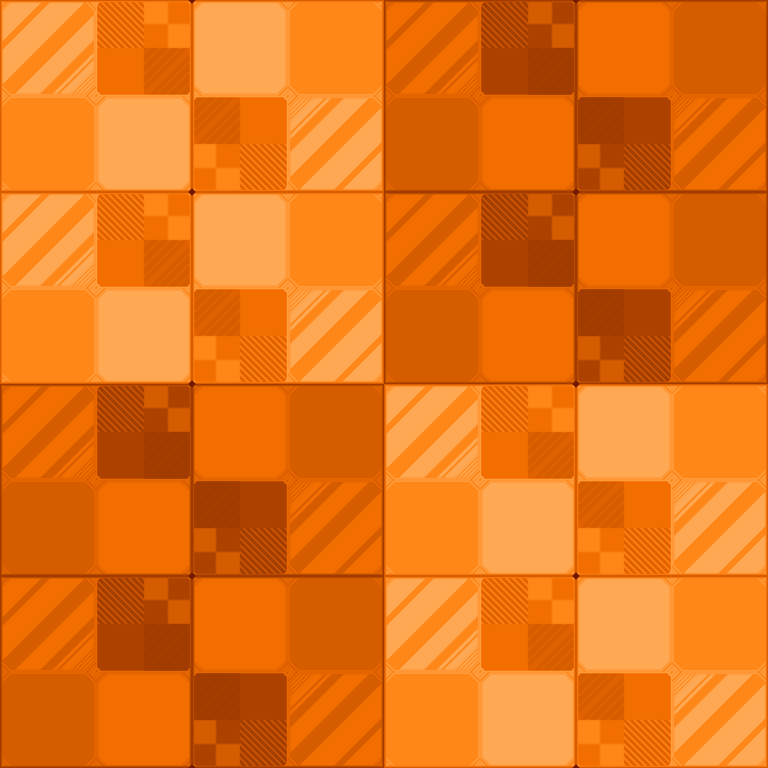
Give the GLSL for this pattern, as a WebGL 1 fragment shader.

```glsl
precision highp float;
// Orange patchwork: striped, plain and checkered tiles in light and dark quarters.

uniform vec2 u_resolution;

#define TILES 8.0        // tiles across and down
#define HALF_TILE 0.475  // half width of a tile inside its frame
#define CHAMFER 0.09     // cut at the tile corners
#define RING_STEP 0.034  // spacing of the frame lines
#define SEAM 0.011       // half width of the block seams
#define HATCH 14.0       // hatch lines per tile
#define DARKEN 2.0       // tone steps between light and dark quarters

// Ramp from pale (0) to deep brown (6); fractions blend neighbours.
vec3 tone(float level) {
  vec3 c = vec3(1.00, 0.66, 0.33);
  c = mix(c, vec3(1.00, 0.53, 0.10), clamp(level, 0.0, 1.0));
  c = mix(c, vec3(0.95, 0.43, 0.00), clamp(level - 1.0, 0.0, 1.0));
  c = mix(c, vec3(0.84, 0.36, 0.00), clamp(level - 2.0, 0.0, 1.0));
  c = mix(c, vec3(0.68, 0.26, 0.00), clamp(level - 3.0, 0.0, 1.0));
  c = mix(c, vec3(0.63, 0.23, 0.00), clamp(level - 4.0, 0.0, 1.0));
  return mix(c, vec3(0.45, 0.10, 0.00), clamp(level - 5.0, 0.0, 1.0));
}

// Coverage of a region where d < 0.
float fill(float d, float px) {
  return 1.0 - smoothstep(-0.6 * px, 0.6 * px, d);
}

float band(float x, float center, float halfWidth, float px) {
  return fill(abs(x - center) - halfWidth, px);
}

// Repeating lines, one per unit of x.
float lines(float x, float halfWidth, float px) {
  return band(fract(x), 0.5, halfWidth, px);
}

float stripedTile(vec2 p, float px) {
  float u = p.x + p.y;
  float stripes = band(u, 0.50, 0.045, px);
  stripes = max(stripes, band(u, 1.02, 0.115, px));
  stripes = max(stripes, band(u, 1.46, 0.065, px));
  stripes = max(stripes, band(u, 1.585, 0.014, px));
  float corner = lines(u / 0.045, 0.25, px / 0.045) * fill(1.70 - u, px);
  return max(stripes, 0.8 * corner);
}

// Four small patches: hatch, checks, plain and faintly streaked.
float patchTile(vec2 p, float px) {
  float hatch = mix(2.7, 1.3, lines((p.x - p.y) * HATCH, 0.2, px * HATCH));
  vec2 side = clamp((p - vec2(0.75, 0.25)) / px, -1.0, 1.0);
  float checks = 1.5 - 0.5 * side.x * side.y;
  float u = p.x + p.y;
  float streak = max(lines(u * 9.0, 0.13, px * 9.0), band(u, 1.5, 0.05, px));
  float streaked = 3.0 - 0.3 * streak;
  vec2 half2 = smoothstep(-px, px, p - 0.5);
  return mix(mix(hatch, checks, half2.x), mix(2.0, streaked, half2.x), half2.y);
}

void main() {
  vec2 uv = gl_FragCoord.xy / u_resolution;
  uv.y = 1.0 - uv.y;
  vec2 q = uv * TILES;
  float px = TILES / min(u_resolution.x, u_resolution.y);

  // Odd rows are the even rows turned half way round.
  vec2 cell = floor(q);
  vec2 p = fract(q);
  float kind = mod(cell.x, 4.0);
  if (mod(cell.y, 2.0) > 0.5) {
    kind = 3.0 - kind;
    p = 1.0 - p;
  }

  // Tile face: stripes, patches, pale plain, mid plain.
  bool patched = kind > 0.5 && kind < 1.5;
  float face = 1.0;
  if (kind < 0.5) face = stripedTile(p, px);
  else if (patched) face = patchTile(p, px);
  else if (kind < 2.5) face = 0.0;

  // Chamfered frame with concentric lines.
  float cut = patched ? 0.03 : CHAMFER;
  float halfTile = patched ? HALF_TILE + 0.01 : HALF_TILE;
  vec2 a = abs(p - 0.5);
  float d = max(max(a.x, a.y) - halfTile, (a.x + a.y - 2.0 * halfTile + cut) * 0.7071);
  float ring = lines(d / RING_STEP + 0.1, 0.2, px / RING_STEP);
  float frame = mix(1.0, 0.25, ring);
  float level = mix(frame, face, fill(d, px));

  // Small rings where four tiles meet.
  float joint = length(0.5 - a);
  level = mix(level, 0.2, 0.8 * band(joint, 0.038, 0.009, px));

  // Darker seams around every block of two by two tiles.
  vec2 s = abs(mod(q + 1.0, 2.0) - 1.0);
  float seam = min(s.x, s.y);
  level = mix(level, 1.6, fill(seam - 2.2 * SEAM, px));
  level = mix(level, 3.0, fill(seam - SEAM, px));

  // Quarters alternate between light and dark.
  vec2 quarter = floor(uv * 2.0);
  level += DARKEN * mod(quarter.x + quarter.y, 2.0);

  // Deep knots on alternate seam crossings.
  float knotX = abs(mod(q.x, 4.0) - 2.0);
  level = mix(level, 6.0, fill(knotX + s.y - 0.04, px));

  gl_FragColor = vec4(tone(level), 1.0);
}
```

#####

• WHAT IS EXPECTED:
Pictures in the records above should not be copied. Repeat everything else exactly.

• SOLUTION TO THIS EXERCISE:
Give the GLSL for this pattern, as a WebGL 1 fragment shader.

```glsl
precision highp float;
// Orange patchwork: striped, plain and checkered tiles in light and dark quarters.

uniform vec2 u_resolution;

#define TILES 8.0        // tiles across and down
#define HALF_TILE 0.475  // half width of a tile inside its frame
#define CHAMFER 0.09     // cut at the tile corners
#define RING_STEP 0.034  // spacing of the frame lines
#define SEAM 0.011       // half width of the block seams
#define HATCH 14.0       // hatch lines per tile
#define DARKEN 2.0       // tone steps between light and dark quarters

// Ramp from pale (0) to deep brown (6); fractions blend neighbours.
vec3 tone(float level) {
  vec3 c = vec3(1.00, 0.66, 0.33);
  c = mix(c, vec3(1.00, 0.53, 0.10), clamp(level, 0.0, 1.0));
  c = mix(c, vec3(0.95, 0.43, 0.00), clamp(level - 1.0, 0.0, 1.0));
  c = mix(c, vec3(0.84, 0.36, 0.00), clamp(level - 2.0, 0.0, 1.0));
  c = mix(c, vec3(0.68, 0.26, 0.00), clamp(level - 3.0, 0.0, 1.0));
  c = mix(c, vec3(0.63, 0.23, 0.00), clamp(level - 4.0, 0.0, 1.0));
  return mix(c, vec3(0.45, 0.10, 0.00), clamp(level - 5.0, 0.0, 1.0));
}

// Coverage of a region where d < 0.
float fill(float d, float px) {
  return 1.0 - smoothstep(-0.6 * px, 0.6 * px, d);
}

float band(float x, float center, float halfWidth, float px) {
  return fill(abs(x - center) - halfWidth, px);
}

// Repeating lines, one per unit of x.
float lines(float x, float halfWidth, float px) {
  return band(fract(x), 0.5, halfWidth, px);
}

float stripedTile(vec2 p, float px) {
  float u = p.x + p.y;
  float stripes = band(u, 0.50, 0.045, px);
  stripes = max(stripes, band(u, 1.02, 0.115, px));
  stripes = max(stripes, band(u, 1.46, 0.065, px));
  stripes = max(stripes, band(u, 1.585, 0.014, px));
  float corner = lines(u / 0.045, 0.25, px / 0.045) * fill(1.70 - u, px);
  return max(stripes, 0.8 * corner);
}

// Four small patches: hatch, checks, plain and faintly streaked.
float patchTile(vec2 p, float px) {
  float hatch = mix(2.7, 1.3, lines((p.x - p.y) * HATCH, 0.2, px * HATCH));
  vec2 side = clamp((p - vec2(0.75, 0.25)) / px, -1.0, 1.0);
  float checks = 1.5 - 0.5 * side.x * side.y;
  float u = p.x + p.y;
  float streak = max(lines(u * 9.0, 0.13, px * 9.0), band(u, 1.5, 0.05, px));
  float streaked = 3.0 - 0.3 * streak;
  vec2 half2 = smoothstep(-px, px, p - 0.5);
  return mix(mix(hatch, checks, half2.x), mix(2.0, streaked, half2.x), half2.y);
}

void main() {
  vec2 uv = gl_FragCoord.xy / u_resolution;
  uv.y = 1.0 - uv.y;
  vec2 q = uv * TILES;
  float px = TILES / min(u_resolution.x, u_resolution.y);

  // Odd rows are the even rows turned half way round.
  vec2 cell = floor(q);
  vec2 p = fract(q);
  float kind = mod(cell.x, 4.0);
  if (mod(cell.y, 2.0) > 0.5) {
    kind = 3.0 - kind;
    p = 1.0 - p;
  }

  // Tile face: stripes, patches, pale plain, mid plain.
  bool patched = kind > 0.5 && kind < 1.5;
  float face = 1.0;
  if (kind < 0.5) face = stripedTile(p, px);
  else if (patched) face = patchTile(p, px);
  else if (kind < 2.5) face = 0.0;

  // Chamfered frame with concentric lines.
  float cut = patched ? 0.03 : CHAMFER;
  float halfTile = patched ? HALF_TILE + 0.01 : HALF_TILE;
  vec2 a = abs(p - 0.5);
  float d = max(max(a.x, a.y) - halfTile, (a.x + a.y - 2.0 * halfTile + cut) * 0.7071);
  float ring = lines(d / RING_STEP + 0.1, 0.2, px / RING_STEP);
  float frame = mix(1.0, 0.25, ring);
  float level = mix(frame, face, fill(d, px));

  // Small rings where four tiles meet.
  float joint = length(0.5 - a);
  level = mix(level, 0.2, 0.8 * band(joint, 0.038, 0.009, px));

  // Darker seams around every block of two by two tiles.
  vec2 s = abs(mod(q + 1.0, 2.0) - 1.0);
  float seam = min(s.x, s.y);
  level = mix(level, 1.6, fill(seam - 2.2 * SEAM, px));
  level = mix(level, 3.0, fill(seam - SEAM, px));

  // Quarters alternate between light and dark.
  vec2 quarter = floor(uv * 2.0);
  level += DARKEN * mod(quarter.x + quarter.y, 2.0);

  // Deep knots on alternate seam crossings.
  float knotX = abs(mod(q.x, 4.0) - 2.0);
  level = mix(level, 6.0, fill(knotX + s.y - 0.04, px));

  gl_FragColor = vec4(tone(level), 1.0);
}
```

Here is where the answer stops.